Methods of practice do also change and evolve over time and eventually fall out of favour (remember when we were all 6 Sigma and RUP certified). The pace of change methodology wise isn’t as rapid as technology, these concepts, practices and processes tend to lend themselves to work in a range of contexts and endure trends for a reasonable period. Skills and experience in methods will enable you to move between organisations who work in different industries or work with different technologies – and can extend to a real range of roles like Sales, Marketing, Project Management, Management etc.
Why Consider Certification?
There are two reasons – for yourself, your own development and progression; and so your employer sees you in a positive light. Indulge me on the latter for a moment.
When I first became a manager we were taught (by our HR department) to look out for the “ideal employees” those who exhibit enthusiasm, initiative, communicate openly, collaborate and bring their best selves to work every day. One of the key flags we were told to look out for (and reward) was those who asked for career development – and the real gold was finding an employee who took initiative and undertook training in their own time. This isn’t unusual in corporate environments, so if it’s news to you consider the employee segmentation below and which category you fall into? Your manager will certainly be advised by their HR department to consider this (this is an indicative HR dept segmentation, source here):
- Climbers. Individuals who seek advancement in their organizations by asking for varied assignments, working long hours, networking and seeking greater visibility.
- Hedgers. Individuals who use all career tactics available to advance in and outside their current organizations.
- Scanners. Individuals who monitor the job market closely and are poised to change jobs, if not organizations, as opportunities arise.

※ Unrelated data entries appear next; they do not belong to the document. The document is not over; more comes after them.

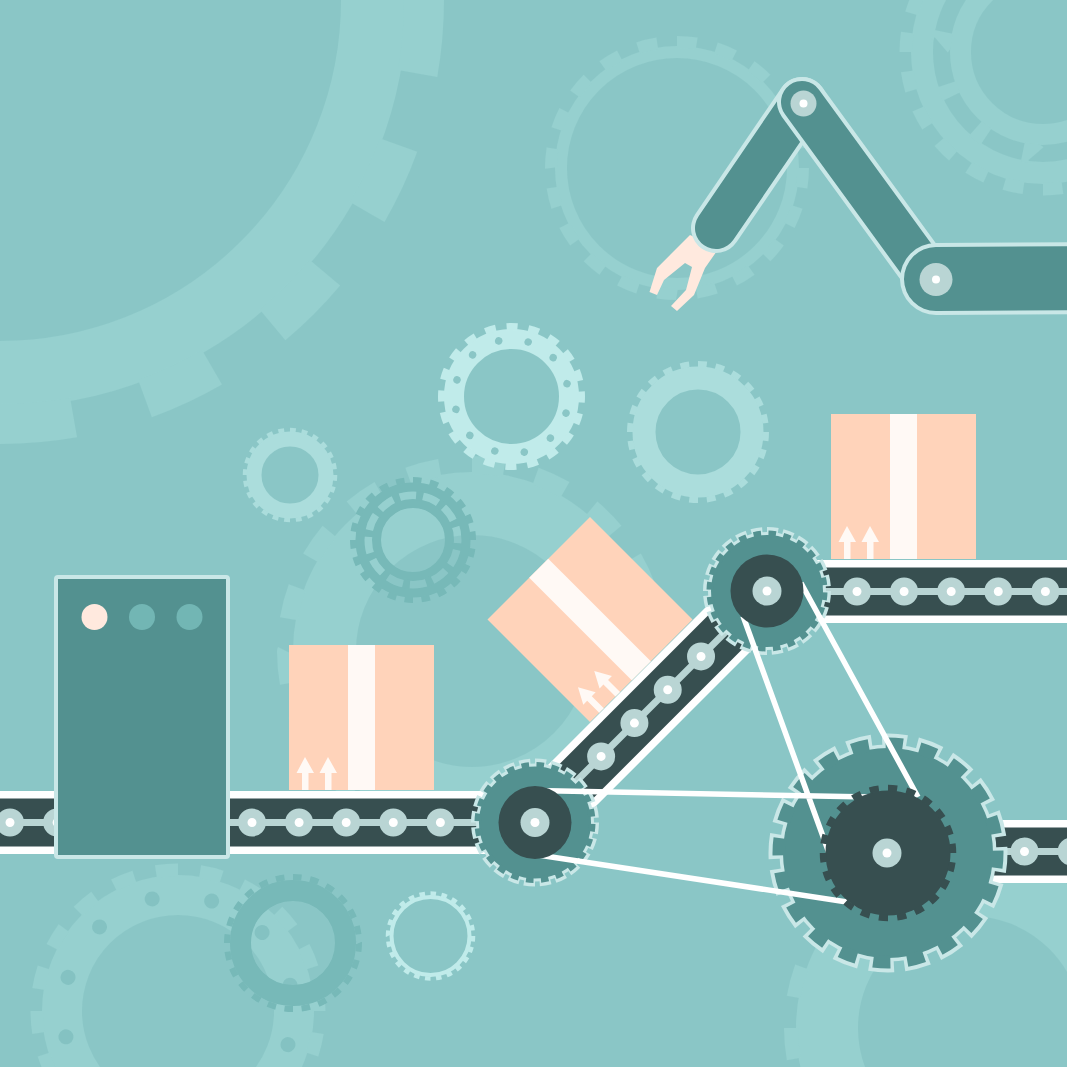
<!DOCTYPE html>
<html lang="en">
<head>
<meta charset="utf-8">
<title>Factory conveyor</title>
<style>
:root {
  --sky: #8ac6c6;
  --gear-faint: #96d0cf;
  --gear-soft: #abdddc;
  --gear-bright: #c0ebea;
  --gear-deep: #77b9b8;
  --steel: #539190;
  --edge: #c9e7e7;
  --belt: #374f50;
  --hub: #b9d5d4;
  --lamp-off: #72b6b4;
  --carton: #ffd3ba;
  --tape: #fff9f5;
  --blush: #ffe9de;
  --white: #fff;
}
html, body { margin: 0; width: 1067px; height: 1067px; overflow: hidden; background: var(--sky); }
svg { display: block; }
.ring, .teeth, .dots { fill: none; }
.teeth { stroke-dasharray: 1 1; }
.dots { stroke-dasharray: 0 1; stroke-linecap: round; stroke: var(--sky); }
.faint { stroke: var(--gear-faint); }
.soft { stroke: var(--gear-soft); }
.bright { stroke: var(--gear-bright); }
.deep { stroke: var(--gear-deep); }
.frame { stroke: var(--white); stroke-width: 63; }
.track { stroke: var(--belt); stroke-width: 48; }
.bar { stroke: var(--hub); stroke-width: 7; }
.rollers { stroke: var(--hub); stroke-width: 28; stroke-linecap: round; stroke-dasharray: 0 47.1; }
.pins { stroke: var(--white); stroke-width: 9; stroke-linecap: round; stroke-dasharray: 0 47.1; }
.edge-fill { fill: var(--edge); }
.steel-fill { fill: var(--steel); }
.belt-fill { fill: var(--belt); }
.hub-fill { fill: var(--hub); }
.white-fill { fill: var(--white); }
.edge-teeth { fill: none; stroke: var(--edge); stroke-dasharray: 1.4 .6; }
.steel-teeth { fill: none; stroke: var(--steel); stroke-dasharray: 1 1; stroke-dashoffset: -.2; }
.drive { fill: none; stroke: var(--white); stroke-width: 5.5; }
.arm-edge, .arm { fill: none; stroke-linecap: round; }
.arm-edge { stroke: var(--edge); }
.arm { stroke: var(--steel); }
</style>
</head>
<body>
<svg width="1067" height="1067" viewBox="0 0 1067 1067" role="img" aria-label="Conveyor belts carrying boxes, with a robot arm and gears">
  <defs>
    <g id="carton">
      <rect y="-145" width="145" height="145" fill="var(--carton)"/>
      <rect x="59" y="-145" width="27" height="145" fill="var(--tape)"/>
      <path id="up-arrow" d="M16 -33L25 -17H19.5V0H13V-17H7.5Z" fill="var(--tape)"/>
      <use href="#up-arrow" x="23"/>
    </g>
    <g id="hub">
      <circle class="hub-fill" r="14.5"/>
      <circle class="white-fill" r="4.5"/>
    </g>
    <g id="pulley-gear">
      <circle class="edge-fill" r="59"/>
      <circle class="edge-teeth" r="59.5" stroke-width="9" pathLength="48"/>
      <circle class="steel-fill" r="56"/>
      <circle class="steel-teeth" r="57" stroke-width="7" pathLength="48"/>
    </g>
    <g id="pulley-core">
      <circle class="belt-fill" r="36.5"/>
      <use href="#hub"/>
    </g>
  </defs>

  <rect width="1067" height="1067" fill="var(--sky)"/>

  <g id="background-gears">
    <g class="faint">
      <circle class="ring" r="374" stroke-width="66"/>
      <circle class="teeth" r="424" stroke-width="40" pathLength="36"/>
    </g>
    <g class="faint" transform="translate(677 168)">
      <circle class="ring" r="116" stroke-width="12"/>
      <circle class="teeth" r="126" stroke-width="12" pathLength="40" transform="rotate(-90)"/>
    </g>
    <g class="faint" transform="translate(1043 52)">
      <circle class="ring" r="121" stroke-width="22"/>
      <circle class="ring" r="82.5" stroke-width="21"/>
      <circle class="teeth" r="102" stroke-width="20" pathLength="24" style="stroke-dasharray:.5 1.5" transform="rotate(4)"/>
      <circle class="teeth" r="137" stroke-width="13" pathLength="44"/>
    </g>
    <g class="faint" transform="translate(472 651)">
      <circle class="ring" r="147.5" stroke-width="63"/>
      <circle class="teeth" r="186" stroke-width="18" pathLength="36" transform="rotate(-90)"/>
    </g>
    <g class="faint" transform="translate(970 1028)">
      <circle class="ring" r="143" stroke-width="62"/>
      <circle class="teeth" r="179" stroke-width="14" pathLength="36" transform="rotate(-90)"/>
    </g>
    <g class="faint" transform="translate(178 1011)">
      <circle class="ring" r="116" stroke-width="40"/>
      <circle class="teeth" r="141" stroke-width="13" pathLength="40" transform="rotate(-99)"/>
      <circle class="dots" r="115" stroke-width="15" pathLength="12" transform="rotate(17)" style="stroke:var(--gear-deep);opacity:.55"/>
    </g>
    <g class="bright" transform="translate(511.5 396.5)">
      <circle class="ring" r="57.5" stroke-width="20"/>
      <circle class="teeth" r="70" stroke-width="7" pathLength="40" transform="rotate(-4)"/>
      <circle class="dots" r="57" stroke-width="7.5" pathLength="12" transform="rotate(17)"/>
    </g>
    <g class="soft" transform="translate(698 432)">
      <circle class="ring" r="54" stroke-width="23"/>
      <circle class="teeth" r="68" stroke-width="6" pathLength="48" transform="rotate(-90)"/>
    </g>
    <g class="soft" transform="translate(290 475)">
      <circle class="ring" r="36" stroke-width="15"/>
      <circle class="teeth" r="45" stroke-width="4.5" pathLength="48" transform="rotate(-90)"/>
    </g>
    <g class="deep" transform="translate(413 540)">
      <circle class="ring" r="53" stroke-width="9"/>
      <circle class="ring" r="36.5" stroke-width="9"/>
      <circle class="teeth" r="44.5" stroke-width="10" pathLength="24" style="stroke-dasharray:.6 1.4" transform="rotate(4)"/>
      <circle class="teeth" r="60" stroke-width="6" pathLength="44" transform="rotate(-90)"/>
    </g>
    <g class="deep" transform="translate(293 943)">
      <circle class="ring" r="52.5" stroke-width="21"/>
      <circle class="teeth" r="66" stroke-width="6" pathLength="48" transform="rotate(-90)"/>
    </g>
    <g class="bright" transform="translate(430.5 936)">
      <circle class="ring" r="39" stroke-width="4"/>
      <circle class="teeth" r="42.5" stroke-width="4.5" pathLength="48" transform="rotate(-90)"/>
    </g>
  </g>

  <g id="robot-arm">
    <path id="gripper" fill="var(--blush)" d="M690 235L657 268L649.500 292L657 295L664 280L685 263L692 267L686 290L671 306L677 311L694 295L705 268L719 248Z"/>
    <path class="arm-edge" stroke-width="50" d="M802 102L716 228"/>
    <path class="arm" stroke-width="42" d="M802 102L716 228"/>
    <path class="arm-edge" stroke-width="50" d="M802 102L931 279"/>
    <path class="arm" stroke-width="42" d="M802 102L931 279"/>
    <path class="arm-edge" stroke-width="72" d="M936 279L1110 278"/>
    <path class="arm" stroke-width="64" d="M936 279L1110 278"/>
    <circle class="hub-fill" cx="803.500" cy="103.500" r="13"/>
    <circle class="white-fill" cx="803.500" cy="103.500" r="4"/>
    <circle class="hub-fill" cx="936" cy="279.500" r="16.500"/>
    <circle class="white-fill" cx="936" cy="279.500" r="4"/>
  </g>

  <g id="cartons">
    <use href="#carton" x="289" y="790"/>
    <use href="#carton" x="831" y="559"/>
    <use href="#carton" transform="translate(590 722) rotate(-45)"/>
  </g>

  <g id="conveyors">
    <g id="incline" transform="translate(535 822.500) rotate(-45)">
      <path class="frame" d="M0 0H328"/>
      <path class="track" d="M0 0H328"/>
      <path class="bar" d="M0 0H300"/>
      <path class="rollers" d="M93.500 0H236"/>
      <path class="pins" d="M93.500 0H236"/>
    </g>
    <g id="lower-belt">
      <path class="frame" d="M0 822.500H535"/>
      <path class="track" d="M0 822.500H535"/>
      <path class="bar" d="M0 822.500H535"/>
      <path class="rollers" d="M10 822.500H58"/>
      <path class="pins" d="M10 822.500H58"/>
      <path class="rollers" d="M252 822.500H450"/>
      <path class="pins" d="M252 822.500H450"/>
    </g>
    <g id="upper-belt">
      <path class="frame" d="M767 591.500H1067"/>
      <path class="track" d="M767 591.500H1067"/>
      <path class="bar" d="M767 591.500H1067"/>
      <path class="rollers" d="M857 591.500H1050"/>
      <path class="pins" d="M857 591.500H1050"/>
    </g>
    <g id="exit-belt">
      <path class="frame" d="M888 851.500H1067"/>
      <path class="track" d="M888 851.500H1067"/>
      <path class="bar" d="M888 851.500H1067"/>
      <path class="rollers" d="M1024.500 851.500H1080"/>
      <path class="pins" d="M1024.500 851.500H1080"/>
    </g>
  </g>

  <g id="control-cabinet">
    <rect x="56" y="577" width="172" height="280" rx="2" fill="var(--steel)" stroke="var(--edge)" stroke-width="4"/>
    <circle cx="94.500" cy="617" r="13" fill="var(--blush)"/>
    <circle cx="142" cy="617" r="13" fill="var(--lamp-off)"/>
    <circle cx="189.500" cy="617" r="13" fill="var(--lamp-off)"/>
  </g>

  <g id="drive-train">
    <use href="#pulley-gear" x="535" y="822.500"/>
    <use href="#pulley-gear" x="767" y="591"/>
    <g transform="translate(888 853)">
      <circle class="edge-fill" r="108.500"/>
      <circle class="edge-teeth" r="112" stroke-width="15" pathLength="40" transform="rotate(-93)"/>
      <circle class="steel-fill" r="105"/>
      <circle class="steel-teeth" r="109" stroke-width="13" pathLength="40" transform="rotate(-93)"/>
    </g>
    <path class="drive" d="M743 616L829 853M801 583L918 797M535 790.500L870 797M535 854.500L860 904"/>
    <use href="#pulley-core" x="535" y="822.500"/>
    <use href="#pulley-core" x="767" y="591"/>
    <g transform="translate(888 853)">
      <circle class="belt-fill" r="62.500"/>
      <circle class="teeth" r="65" stroke-width="6.500" stroke="var(--belt)" pathLength="44" transform="rotate(-90)"/>
      <use href="#hub" x="-1"/>
    </g>
  </g>
</svg>
</body>
</html>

- Coasters. Individuals who do little to seek career advancement.
Whichever category you are – investing in yourself with time and advancing your knowledge with training and certification is a great goal for 2019. Talk to your manager – you need to ask them about training budgets and training plans anyway I expect – and help them see you in a new “ideal employee” light! Best of luck. Vic